As the New York Times reported in 2010, Christie’s decision was shocking, particularly given that work on the tunnel had started and that the federal government had committed to $3 billion in financing (more funding than had been committed to any other U.S. transit project). Based on early estimates, the ARC project would have been close to completion by now.

The decision crippled the northern suburbs by making it less desirable to live in areas where rail travel to and from New York City is difficult. It also hurt all of the New Jersey businesses that offer attractive shopping and entertainment alternatives to 11 million New Yorkers. Most of the potential customers in this vast market do not own cars and they live only two miles away. They would come to shop and to enjoy the Meadowlands Complex and Newark entertainment venues if they had easy transportation to New Jersey.
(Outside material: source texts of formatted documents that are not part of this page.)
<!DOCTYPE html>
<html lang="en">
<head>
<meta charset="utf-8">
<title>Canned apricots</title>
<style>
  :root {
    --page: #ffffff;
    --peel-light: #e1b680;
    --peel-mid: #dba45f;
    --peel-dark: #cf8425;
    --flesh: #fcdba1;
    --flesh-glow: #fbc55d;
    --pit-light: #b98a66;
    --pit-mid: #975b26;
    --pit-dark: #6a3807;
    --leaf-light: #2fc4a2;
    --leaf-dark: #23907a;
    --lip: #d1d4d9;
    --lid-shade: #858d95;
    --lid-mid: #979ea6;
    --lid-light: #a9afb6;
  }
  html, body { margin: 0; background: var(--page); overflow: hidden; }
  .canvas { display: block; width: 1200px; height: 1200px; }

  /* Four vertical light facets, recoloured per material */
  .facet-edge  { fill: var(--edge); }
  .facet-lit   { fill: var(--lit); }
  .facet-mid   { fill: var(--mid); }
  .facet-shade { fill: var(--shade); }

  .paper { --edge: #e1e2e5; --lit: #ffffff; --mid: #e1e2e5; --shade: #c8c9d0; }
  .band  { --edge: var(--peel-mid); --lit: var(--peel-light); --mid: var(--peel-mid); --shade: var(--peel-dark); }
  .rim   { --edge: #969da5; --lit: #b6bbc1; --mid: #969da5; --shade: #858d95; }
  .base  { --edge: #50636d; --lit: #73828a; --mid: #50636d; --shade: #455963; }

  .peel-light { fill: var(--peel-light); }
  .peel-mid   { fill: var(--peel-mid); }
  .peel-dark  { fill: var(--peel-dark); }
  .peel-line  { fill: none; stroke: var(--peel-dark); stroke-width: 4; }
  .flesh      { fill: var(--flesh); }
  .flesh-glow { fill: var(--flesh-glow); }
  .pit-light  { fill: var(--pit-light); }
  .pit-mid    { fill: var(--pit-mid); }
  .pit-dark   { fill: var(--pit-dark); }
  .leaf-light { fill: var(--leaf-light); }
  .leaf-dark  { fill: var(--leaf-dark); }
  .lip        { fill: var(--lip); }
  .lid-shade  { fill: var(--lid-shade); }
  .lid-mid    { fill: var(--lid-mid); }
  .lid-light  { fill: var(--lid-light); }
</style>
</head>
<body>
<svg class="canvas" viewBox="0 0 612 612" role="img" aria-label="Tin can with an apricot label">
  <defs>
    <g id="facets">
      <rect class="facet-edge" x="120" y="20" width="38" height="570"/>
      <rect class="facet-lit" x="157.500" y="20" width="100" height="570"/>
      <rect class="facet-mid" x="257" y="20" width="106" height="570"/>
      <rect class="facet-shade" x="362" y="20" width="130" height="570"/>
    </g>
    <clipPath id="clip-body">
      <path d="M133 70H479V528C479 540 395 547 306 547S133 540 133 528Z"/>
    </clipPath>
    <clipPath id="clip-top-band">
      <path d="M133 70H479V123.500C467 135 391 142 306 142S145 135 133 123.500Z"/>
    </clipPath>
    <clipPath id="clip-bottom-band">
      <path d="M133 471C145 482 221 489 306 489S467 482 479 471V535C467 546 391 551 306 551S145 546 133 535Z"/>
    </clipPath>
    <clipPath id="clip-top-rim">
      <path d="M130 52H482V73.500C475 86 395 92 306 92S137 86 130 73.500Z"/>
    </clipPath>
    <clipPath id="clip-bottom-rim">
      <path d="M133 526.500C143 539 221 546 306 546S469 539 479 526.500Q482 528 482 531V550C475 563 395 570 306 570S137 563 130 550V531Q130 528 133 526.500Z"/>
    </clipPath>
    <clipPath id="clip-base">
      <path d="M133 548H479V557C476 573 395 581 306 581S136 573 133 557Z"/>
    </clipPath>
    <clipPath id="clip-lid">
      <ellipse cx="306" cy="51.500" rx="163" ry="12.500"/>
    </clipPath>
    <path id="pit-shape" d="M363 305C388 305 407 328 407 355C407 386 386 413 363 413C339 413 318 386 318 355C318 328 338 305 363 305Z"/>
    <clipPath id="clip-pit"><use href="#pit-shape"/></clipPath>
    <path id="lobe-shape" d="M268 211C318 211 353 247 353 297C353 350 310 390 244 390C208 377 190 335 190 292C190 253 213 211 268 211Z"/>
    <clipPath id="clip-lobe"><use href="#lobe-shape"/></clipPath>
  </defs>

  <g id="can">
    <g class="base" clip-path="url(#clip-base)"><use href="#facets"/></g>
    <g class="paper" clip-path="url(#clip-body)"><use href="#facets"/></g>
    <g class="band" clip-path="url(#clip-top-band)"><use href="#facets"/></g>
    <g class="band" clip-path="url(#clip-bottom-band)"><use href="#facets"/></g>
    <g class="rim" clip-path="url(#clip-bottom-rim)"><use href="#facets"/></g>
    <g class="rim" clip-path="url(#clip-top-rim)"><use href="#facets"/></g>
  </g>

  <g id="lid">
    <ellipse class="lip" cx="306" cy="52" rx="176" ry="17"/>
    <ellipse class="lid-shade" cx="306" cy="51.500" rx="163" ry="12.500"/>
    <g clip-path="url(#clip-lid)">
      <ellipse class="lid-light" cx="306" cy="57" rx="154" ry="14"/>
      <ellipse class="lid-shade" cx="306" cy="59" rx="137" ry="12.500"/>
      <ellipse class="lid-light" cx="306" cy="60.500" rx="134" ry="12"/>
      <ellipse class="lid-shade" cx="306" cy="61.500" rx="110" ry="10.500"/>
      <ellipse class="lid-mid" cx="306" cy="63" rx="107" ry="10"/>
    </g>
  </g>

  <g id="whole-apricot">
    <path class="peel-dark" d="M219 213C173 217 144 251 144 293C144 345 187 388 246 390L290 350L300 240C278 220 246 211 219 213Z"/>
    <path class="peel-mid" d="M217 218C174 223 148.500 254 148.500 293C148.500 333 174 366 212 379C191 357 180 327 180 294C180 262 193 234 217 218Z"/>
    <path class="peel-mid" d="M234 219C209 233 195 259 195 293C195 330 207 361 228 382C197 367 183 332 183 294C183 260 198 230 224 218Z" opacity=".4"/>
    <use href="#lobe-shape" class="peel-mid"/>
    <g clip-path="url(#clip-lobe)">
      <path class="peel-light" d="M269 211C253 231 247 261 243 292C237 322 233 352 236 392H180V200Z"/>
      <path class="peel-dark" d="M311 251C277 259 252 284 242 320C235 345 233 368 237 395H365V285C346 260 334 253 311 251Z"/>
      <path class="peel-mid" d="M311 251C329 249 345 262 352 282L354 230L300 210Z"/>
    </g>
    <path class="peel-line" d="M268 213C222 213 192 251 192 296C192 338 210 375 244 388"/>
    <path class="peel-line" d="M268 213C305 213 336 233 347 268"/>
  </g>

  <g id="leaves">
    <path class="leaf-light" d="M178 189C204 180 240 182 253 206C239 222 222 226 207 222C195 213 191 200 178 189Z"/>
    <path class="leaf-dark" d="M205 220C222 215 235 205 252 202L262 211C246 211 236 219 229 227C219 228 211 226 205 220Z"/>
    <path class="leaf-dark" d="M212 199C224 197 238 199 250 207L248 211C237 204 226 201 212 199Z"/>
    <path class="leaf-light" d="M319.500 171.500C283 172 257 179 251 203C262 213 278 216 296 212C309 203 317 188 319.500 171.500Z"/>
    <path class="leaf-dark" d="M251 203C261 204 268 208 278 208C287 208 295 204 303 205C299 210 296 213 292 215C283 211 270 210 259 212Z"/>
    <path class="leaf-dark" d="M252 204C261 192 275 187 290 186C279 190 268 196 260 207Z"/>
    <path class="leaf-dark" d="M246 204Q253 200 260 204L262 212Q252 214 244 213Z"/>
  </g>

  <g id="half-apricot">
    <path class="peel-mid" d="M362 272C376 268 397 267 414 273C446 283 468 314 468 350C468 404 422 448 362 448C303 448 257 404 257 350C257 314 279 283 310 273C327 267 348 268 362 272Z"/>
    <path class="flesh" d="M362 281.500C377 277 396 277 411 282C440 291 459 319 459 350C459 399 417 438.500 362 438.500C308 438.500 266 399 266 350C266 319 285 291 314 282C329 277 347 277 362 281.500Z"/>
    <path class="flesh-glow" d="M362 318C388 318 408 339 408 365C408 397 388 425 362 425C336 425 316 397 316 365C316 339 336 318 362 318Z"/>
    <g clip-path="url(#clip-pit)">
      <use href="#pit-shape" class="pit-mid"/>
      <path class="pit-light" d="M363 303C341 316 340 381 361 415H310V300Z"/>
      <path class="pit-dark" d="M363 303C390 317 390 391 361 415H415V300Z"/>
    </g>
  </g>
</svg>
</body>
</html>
Getting behind the Gateway project

Today, the need for a new rail tunnel needs no debate. The existing two-track rail line used by both Amtrak and New Jersey Transit has exceeded its capacity. The system of tunnels and bridges between New Jersey and New York is more than 100 years old and suffered extensive damage during Superstorm Sandy. If you need more evidence than that, just ask commuters who have had to endure the “summer of hell,” while tracks are repaired at Penn Station.

The Gateway project does come with a hefty price tag of $20 billion and would not be completed until 2026. But it is a worthwhile investment that allows for an additional 25 extra trains per hour, effectively doubling capacity. The benefits also include shorter commute times, increased transportation reliability, less highway congestion, job creation, increased municipal and state tax revenues, and increased development in areas surrounding train stations.

Although it was introduced in 2011, it is still unclear how the bulk of the current tunnel project will be funded. The support of New Jersey’s next governor is certainly an important step in the right direction. In a recent press conference, Phil Murphy joined several New Jersey mayors in calling for renewed investment in rail infrastructure.

“Among other things, we need the governor of this state to work closely with our federal delegation to find the money to fund the projects we desperately need,” Murphy said. He also criticized Republican gubernatorial nominee Kim Guadagno’s prior actions on the issue. “When you have been a co-leader in the state for over seven years, it is a little bit late to start standing up with ideas that would help our transportation infrastructure,” he said. “I would have loved to hear those ideas in 2010. I would have loved to hear the lieutenant governor oppose the governor on the cancellation of the ARC tunnel.”

Why Phil Murphy Is Right About the Gateway Tunnel